Items listed in a dataset

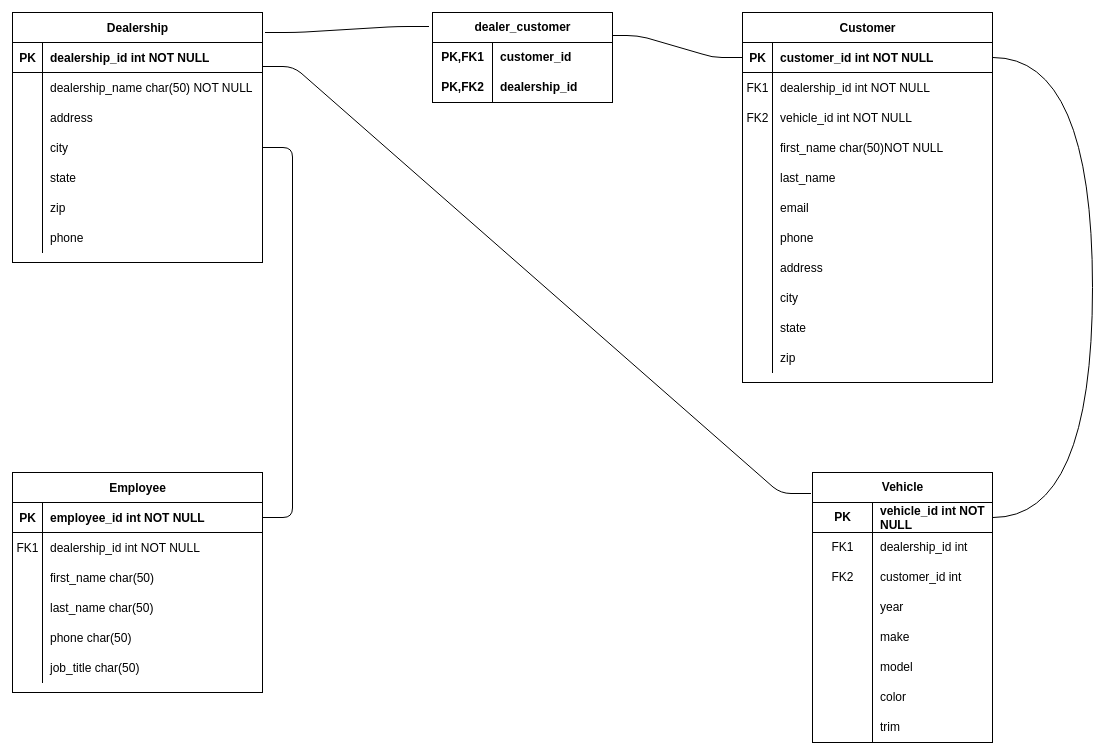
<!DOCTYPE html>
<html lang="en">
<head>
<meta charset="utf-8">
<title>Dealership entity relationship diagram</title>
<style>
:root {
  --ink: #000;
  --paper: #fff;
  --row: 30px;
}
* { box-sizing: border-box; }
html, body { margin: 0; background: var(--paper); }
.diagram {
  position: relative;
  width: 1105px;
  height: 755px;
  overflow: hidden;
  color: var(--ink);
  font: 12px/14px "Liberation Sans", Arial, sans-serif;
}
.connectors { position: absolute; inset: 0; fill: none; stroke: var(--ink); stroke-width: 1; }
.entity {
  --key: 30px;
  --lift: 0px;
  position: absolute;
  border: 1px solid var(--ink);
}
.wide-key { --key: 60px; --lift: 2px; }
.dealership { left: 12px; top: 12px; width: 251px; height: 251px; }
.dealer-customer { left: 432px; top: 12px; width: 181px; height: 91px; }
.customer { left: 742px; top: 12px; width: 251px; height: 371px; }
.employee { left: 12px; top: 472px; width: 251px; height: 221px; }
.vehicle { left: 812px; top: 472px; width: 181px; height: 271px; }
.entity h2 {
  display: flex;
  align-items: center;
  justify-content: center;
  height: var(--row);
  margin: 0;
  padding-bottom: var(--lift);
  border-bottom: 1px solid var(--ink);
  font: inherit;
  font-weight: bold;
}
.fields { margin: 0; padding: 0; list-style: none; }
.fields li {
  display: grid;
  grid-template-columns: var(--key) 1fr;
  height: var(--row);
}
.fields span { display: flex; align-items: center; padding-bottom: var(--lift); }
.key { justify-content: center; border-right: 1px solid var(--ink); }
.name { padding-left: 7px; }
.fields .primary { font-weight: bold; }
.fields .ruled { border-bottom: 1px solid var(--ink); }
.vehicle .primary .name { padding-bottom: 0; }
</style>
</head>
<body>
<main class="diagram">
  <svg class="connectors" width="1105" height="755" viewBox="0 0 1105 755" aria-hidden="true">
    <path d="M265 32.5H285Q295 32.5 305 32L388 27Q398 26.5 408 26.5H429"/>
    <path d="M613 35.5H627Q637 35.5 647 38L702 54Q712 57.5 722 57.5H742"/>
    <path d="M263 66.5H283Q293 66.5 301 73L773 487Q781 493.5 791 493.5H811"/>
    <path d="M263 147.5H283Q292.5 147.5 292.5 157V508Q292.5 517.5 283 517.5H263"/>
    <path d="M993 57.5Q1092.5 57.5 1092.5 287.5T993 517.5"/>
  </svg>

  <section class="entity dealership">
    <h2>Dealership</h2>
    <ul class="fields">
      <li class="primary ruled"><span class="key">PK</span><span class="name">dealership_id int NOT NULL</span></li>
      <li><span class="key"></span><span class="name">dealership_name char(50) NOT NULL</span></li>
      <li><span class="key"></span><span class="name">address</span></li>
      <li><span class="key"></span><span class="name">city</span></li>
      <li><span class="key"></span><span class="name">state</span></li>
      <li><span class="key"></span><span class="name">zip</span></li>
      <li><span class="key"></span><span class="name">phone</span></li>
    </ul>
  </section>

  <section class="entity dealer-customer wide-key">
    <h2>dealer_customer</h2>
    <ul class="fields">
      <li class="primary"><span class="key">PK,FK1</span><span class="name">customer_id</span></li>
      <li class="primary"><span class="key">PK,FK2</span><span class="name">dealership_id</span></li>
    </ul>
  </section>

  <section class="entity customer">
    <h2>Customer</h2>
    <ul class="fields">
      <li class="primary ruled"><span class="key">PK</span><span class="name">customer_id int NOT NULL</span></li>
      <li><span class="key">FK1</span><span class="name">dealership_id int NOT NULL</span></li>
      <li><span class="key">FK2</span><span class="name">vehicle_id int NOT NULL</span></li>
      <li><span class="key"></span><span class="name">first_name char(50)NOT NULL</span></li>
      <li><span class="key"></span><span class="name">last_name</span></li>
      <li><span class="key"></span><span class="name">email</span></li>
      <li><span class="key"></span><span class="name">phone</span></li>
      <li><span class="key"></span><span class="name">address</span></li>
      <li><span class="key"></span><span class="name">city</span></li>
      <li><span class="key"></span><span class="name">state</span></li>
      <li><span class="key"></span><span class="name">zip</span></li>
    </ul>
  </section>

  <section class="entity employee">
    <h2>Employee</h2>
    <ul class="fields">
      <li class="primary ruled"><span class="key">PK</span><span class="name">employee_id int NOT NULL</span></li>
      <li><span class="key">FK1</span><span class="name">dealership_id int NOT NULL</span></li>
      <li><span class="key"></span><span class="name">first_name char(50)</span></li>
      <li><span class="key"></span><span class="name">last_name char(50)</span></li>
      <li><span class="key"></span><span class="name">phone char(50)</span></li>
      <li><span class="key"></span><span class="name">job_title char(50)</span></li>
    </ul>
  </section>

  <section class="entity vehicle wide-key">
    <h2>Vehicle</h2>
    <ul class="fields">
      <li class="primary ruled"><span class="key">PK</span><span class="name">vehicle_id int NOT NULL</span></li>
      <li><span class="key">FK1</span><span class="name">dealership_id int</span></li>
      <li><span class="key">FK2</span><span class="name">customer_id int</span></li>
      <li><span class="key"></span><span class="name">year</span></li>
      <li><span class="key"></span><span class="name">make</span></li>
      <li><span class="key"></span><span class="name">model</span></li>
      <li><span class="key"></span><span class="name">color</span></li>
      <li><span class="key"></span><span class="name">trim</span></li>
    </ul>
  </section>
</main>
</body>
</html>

TASK DETAILS:
Looking at the records above, how many lines contain "left"? Answer with the number alone.

OUTPUT BELOW:
6